    And, finally, it goes without saying that you mention a few shortcuts I had forgotten or didn’t know to begin with, but I won’t belabor the point. Obviously I’m a big fan of keyboard shortcuts. But then I am visually impaired and the less I have to use the cursor the better. Sadly the number of keyboard shortcuts I can remember is limited. I suspect this is an issue with many of the people who avoid using them. Clearly your list could have been much longer. Twenty at least. Of course we all have our favorites and no one list is likely to include them all. Personally I don’t mind being reminded from time to time. There are always useful shortcuts I’ve forgotten. And anyone who finds the subject tedious or irrelevant can skip it.

    • While shortcuts are nice, people like me that have memory issues it doesn’t help us. It is like force quit an application. I don’t remember the key sequences to do so and I end up rebooting. Anything pass 2 keys is useless for me.

      • Hi Ed: We all have limits on how many shortcuts we can remember—I know I do. Given how serious your issue is you should, I suggest, use the menu bar. Most things you can do with a standard keyboard shortcut are listed in a menu at the top of the screen. This is one of the most significant advantages, in my opinion, in the Mac OS over Windows.

        In the example you site, to quit an application you use the Application menu, next to the Apple menu. Any command, like Force Quit (Option-Command-Escape) that are important to you but not listed in a menu, you can write down on a note that you keep on your desk where you can find it easily. For what it’s worth, I recommend a page with several notes like that, not so many they become hard to find. But by putting several on a page you avoid proliferation and the clutter of a batch of single notes, as with multiple sticky-notes pasted here and there and everywhere. I’m probably not telling you anything you don’t know, but system and order are your friends.

        If you have a note listing the keyboard shortcut for Force Quit, for example, you won’t need to restart your computer every time an app gets stuck. An alternative, useful for hidden processes like background apps, is the Activity Monitor, which can be found in the Utilities folder. With this app you can search for the name of a specific program, select it and force quit it from there. Once you learn to use Activity Monitor it can save you all kinds of trouble with misbehaving apps—no keyboard shortcuts required. Just put it in the Dock where you can find it readily.

        Another alternative for keeping notes that I use a lot is Stickies, a native Mac program that’s been around forever. You can list important keyboard shortcuts there and save making a mess on your desk. Even better, you can duplicate the notes you keep on your desk so that you can use the source that’s easiest to get to.
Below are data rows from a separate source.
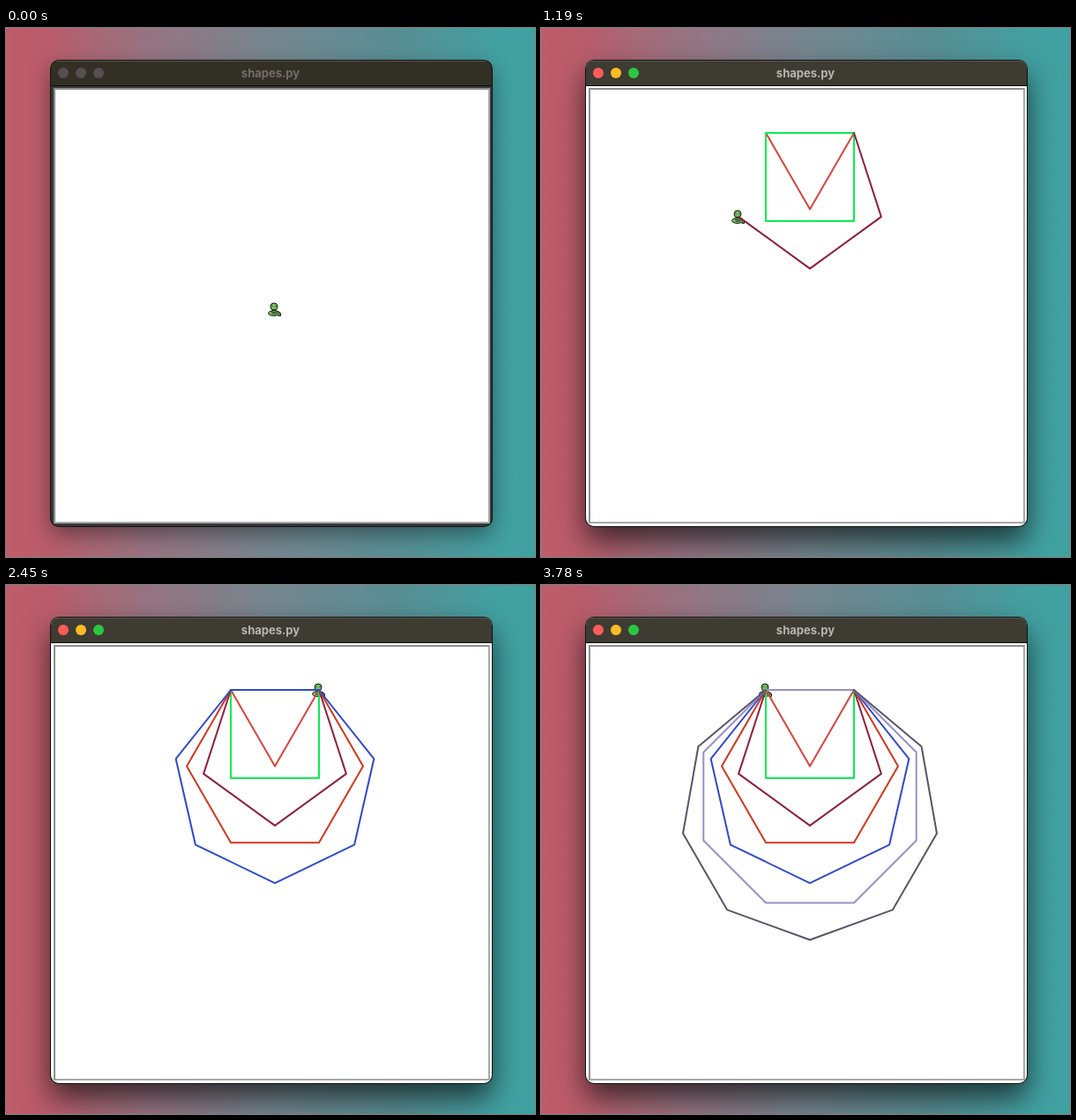
These frames come from a looping animation (600 px wide and 600 px high, 3850 ms). An HTML page:

```html
<!DOCTYPE html>
<html lang="en">
<head>
<meta charset="utf-8">
<title>shapes.py</title>
<style>
  html, body { margin: 0; width: 100%; height: 100%; overflow: hidden; }
  body {
    position: relative;
    background: linear-gradient(90deg, #c05c6b 0, #b95c6b 8%, #9a7280 25%, #75868f 50%, #578f94 75%, #42a0a1 93%, #40a1a1);
  }
  #window {
    position: absolute; left: 51px; top: 37px; width: 500px; height: 528px;
    border-radius: 9px; overflow: hidden; background: #38383a;
    box-shadow: 0 0 0 1px #111, 0 9px 24px rgba(0, 0, 0, .42);
  }
  #bar {
    height: 28px; background: #322f24; border-bottom: 1px solid #0c0c0a;
    box-shadow: inset 0 1px #5b594e;
    font: 700 13px/28px Inter, "Open Sans", sans-serif;
    text-align: center; color: #766c6d;
  }
  #title { position: absolute; left: 0; right: 2px; }
  #bar i {
    position: absolute; top: 7.7px; width: 12.6px; height: 12.6px;
    border-radius: 50%; background: #584d50;
  }
  #bar i:nth-of-type(1) { left: 7.7px; }
  #bar i:nth-of-type(2) { left: 27.7px; }
  #bar i:nth-of-type(3) { left: 47.7px; }
  #page {
    position: absolute; left: 3px; top: 31px; width: 491px; height: 490px;
    border: 2px solid; border-color: #8e8e8e #a8a8a8 #a8a8a8 #8e8e8e; background: #fff;
  }
  #window.active { background: #fff; }
  .active #bar { background: #3d3b32; color: #b8b6b0; }
  .active #bar i:nth-of-type(1) { background: #ff5b57; }
  .active #bar i:nth-of-type(2) { background: #ffbc22; }
  .active #bar i:nth-of-type(3) { background: #2ac840; }
  #window.active { box-shadow: 0 0 0 1px #111, 0 16px 32px rgba(0, 0, 0, .65); }
  svg { position: absolute; left: 0; top: 0; }
  polyline { fill: none; stroke-width: 2; stroke-linecap: round; stroke-linejoin: round; }
</style>
</head>
<body>
<div id="window">
  <div id="bar"><i></i><i></i><i></i><span id="title">shapes.py</span></div>
  <div id="page"></div>
</div>
<svg id="drawing" width="600" height="600">
  <g id="snake" fill="#74bb60" stroke="#10180e">
    <path d="M3 2L6.5 4.5V7.5H4Z"/>
    <ellipse cx="-1.2" cy="4.5" rx="6.3" ry="3"/>
    <path d="M-4.5 2.5Q-1 5 3 2.5M-3.5 5Q0 6 3.5 4" fill="none" stroke-width=".8"/>
    <ellipse cx="-1" cy="-3" rx="4" ry="4"/>
    <path d="M-3-4v1M1-4v1" fill="none" stroke-width=".9"/>
  </g>
</svg>
<script>
const LOOP = 3850, TICK = 70, SIDE = 100;
const HOME = [305, 319], START = [355, 119];

// Ticks on which the turtle only turns, and ticks on which it covers half a side.
const holds = [2, 4, 10, 36];
const halves = [7, 8, 12, 13, 15, 16, 19, 20, 24, 25, 27, 28, 43, 44, 50, 51];

const drawing = document.getElementById("drawing");
const snake = document.getElementById("snake");
const win = document.getElementById("window");

const colors = ["#d9443b", "#08ee50", "#8f1f3b", "#d2371c", "#2f49cd", "#9790c8", "#575769"];
const shapes = colors.map((color, i) => {
  const line = document.createElementNS("http://www.w3.org/2000/svg", "polyline");
  line.setAttribute("stroke", color);
  drawing.append(line);
  return { sides: i + 3, line };
});

function sidesDrawn(tick) {
  const passed = list => list.filter(t => t <= tick).length;
  return Math.max(0, tick - 1 - passed(holds) - passed(halves) / 2);
}

function trace(sides, amount) {
  let [x, y] = START;
  const points = [START];
  for (let k = 1; k < amount + 1; k++) {
    const angle = 2 * Math.PI * k / sides;
    const step = SIDE * Math.min(1, amount - k + 1);
    x += step * Math.cos(angle);
    y += step * Math.sin(angle);
    points.push([x, y]);
  }
  return points;
}

function render(time) {
  const tick = Math.floor(time % LOOP / TICK);
  let left = sidesDrawn(tick);
  let position = tick ? START : HOME;
  win.classList.toggle("active", tick > 0);
  for (const { sides, line } of shapes) {
    const amount = Math.min(left, sides);
    left -= amount;
    const points = amount ? trace(sides, amount) : [];
    line.setAttribute("points", points.join(" "));
    if (amount) position = points.at(-1);
  }
  snake.setAttribute("transform", `translate(${position.map(Math.round)})`);
}

const begin = performance.now();
function frame() {
  render(performance.now() - begin);
  requestAnimationFrame(frame);
}
frame();
</script>
</body>
</html>
```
        One shortcut I suggest you keep handy is for the Application Switcher (Command-Tab). That way you can find the Stickies app when you need it. Application Switcher is, in my not so humble opinion, one of the most important apps in the Mac OS (again, there’s nothing like it on Windows, or at least I haven’t found it). Most of us run more than one application at a time and thus have multiple windows open at once. An alternative to the Application Switcher is Mission Control (Option-up arrow key) which will display all your application windows at once, but this can be a bit confusing to use—YMMV (your mileage may vary). But as is usual on the Mac there is more than one way to do something.

        Pardon me if I’m belaboring the obvious. But there’s no knowing on a blog like this one how much anyone knows. So I’d rather say too much than too little.